“This really started out of a rumor,” Janice Shew, Brookfield, said. “It was a rumor, but we are here anyway.”
Jerry Doman, his wife and two daughters attended the event, which he said was initially rumored to be like a parade.
One man who didn’t identify himself, other than to say he was from Marceline said the event was rumored to be a protest, with large numbers of people from Macon and Columbia attending.
“Us being here is action born out of rumor,” he said noting that he heard the rumor started locally but was unable to confirm that statement.
Jerry Doman stood holding a sign reading, “Love is in the Air.” he said that he was there standing in solidarity with the rest of the nation during this time of unrest.
His daughter, Hannah Doman said she and her friend Marcus Shaw, Purdin, were one of the first to arrive. The group originally planned to stand in the park but moved to Main Street as more people gathered around 4:15 p.m.
“I am here after seeing all of the injustice and the conduct of some police across the nation,” Shaw said.
The death of George Floyd in Minneapolis on May 25 has caused peaceful protests, rioting and violence across the country.
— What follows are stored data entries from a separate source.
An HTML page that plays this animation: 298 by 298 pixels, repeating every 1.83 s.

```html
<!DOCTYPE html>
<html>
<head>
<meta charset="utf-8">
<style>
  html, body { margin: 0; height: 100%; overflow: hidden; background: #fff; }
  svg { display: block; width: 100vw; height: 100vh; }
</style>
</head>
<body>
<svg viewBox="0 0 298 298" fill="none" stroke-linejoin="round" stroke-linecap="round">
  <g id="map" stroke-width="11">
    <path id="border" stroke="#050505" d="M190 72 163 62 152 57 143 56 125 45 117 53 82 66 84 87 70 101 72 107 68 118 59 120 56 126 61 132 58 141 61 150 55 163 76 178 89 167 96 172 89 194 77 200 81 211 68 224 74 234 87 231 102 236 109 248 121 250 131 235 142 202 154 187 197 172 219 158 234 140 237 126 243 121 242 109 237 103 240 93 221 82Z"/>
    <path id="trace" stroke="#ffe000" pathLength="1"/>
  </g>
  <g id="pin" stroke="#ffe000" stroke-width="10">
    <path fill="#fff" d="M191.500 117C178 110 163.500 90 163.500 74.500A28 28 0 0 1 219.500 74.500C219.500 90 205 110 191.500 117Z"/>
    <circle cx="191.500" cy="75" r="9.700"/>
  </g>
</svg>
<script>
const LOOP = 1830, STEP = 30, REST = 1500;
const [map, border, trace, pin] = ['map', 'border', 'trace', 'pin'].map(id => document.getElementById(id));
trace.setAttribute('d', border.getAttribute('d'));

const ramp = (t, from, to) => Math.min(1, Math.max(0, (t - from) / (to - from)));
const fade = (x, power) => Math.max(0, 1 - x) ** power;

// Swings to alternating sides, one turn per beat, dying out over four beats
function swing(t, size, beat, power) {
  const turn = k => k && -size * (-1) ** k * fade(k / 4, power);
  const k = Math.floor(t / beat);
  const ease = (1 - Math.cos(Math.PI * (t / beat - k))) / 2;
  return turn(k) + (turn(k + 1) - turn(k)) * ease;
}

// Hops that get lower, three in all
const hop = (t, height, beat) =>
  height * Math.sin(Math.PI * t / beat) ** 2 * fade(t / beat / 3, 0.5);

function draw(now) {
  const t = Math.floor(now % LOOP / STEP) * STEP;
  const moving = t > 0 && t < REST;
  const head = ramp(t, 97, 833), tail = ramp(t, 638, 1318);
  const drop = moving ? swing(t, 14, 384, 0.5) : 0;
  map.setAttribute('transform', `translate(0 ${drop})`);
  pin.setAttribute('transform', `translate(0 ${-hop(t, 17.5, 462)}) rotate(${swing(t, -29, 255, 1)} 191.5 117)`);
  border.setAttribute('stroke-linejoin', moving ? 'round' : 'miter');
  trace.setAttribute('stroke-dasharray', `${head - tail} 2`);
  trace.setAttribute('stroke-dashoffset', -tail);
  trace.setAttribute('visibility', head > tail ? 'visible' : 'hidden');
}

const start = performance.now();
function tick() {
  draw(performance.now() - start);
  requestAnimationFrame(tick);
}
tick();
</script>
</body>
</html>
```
Brookfield, a town of less than 4,500 according to the 2010 U.S. Census, is not the only small town across the country with peaceful protests, but the group said they wanted to do something here.
“I recall the events surrounding the deaths of George Floyd and others being mistreated by police across the country,” Shew said. “I wanted to show my support, no matter how big or small of a level some people may think it is.”
Hannah Doman agreed. “I want people to know that you can still make a difference, even in a small town, and that is important.”
Shaw said that he would have driven hours to take part in an event.
“I think in situations like these it is important to do something,” he said. “Everything you say and do, every article you share, running for office, everything matters.”
Residents from Marceline, Purdin and Brookfield attended the event, holding signs reading, “Black Lives Matter,” “No Justice, No Peace,” “I Can’t Breathe,” and “Change is Needed,” among others.
Community members stopped by, stating they wished they could stay, but dropped off water and ice cream as the evening temperatures stayed above 86 degrees.
Though the support was plentiful, so were comments from those with opposing views.
“We have heard people drive by and tell us to get jobs, or even yell ‘white power’,” Shew said as a car drove by, slowed to take photos and a passenger yelled “Black Lives Matter.”
Jerry Doman stated that Linn County Sheriff’s deputies had driven by and that there seemed to be an increase in law enforcement presence in town patrolling the area around the park.
Another attendee noted that a member of the Brookfield Police Department stopped and told the crowd that they would be supported and would extend any help or services needed to ensure the event remained peaceful.
The crowd was still standing on Main Street as of 6:45 p.m. and planned to remain until dark, or when people stopped joining.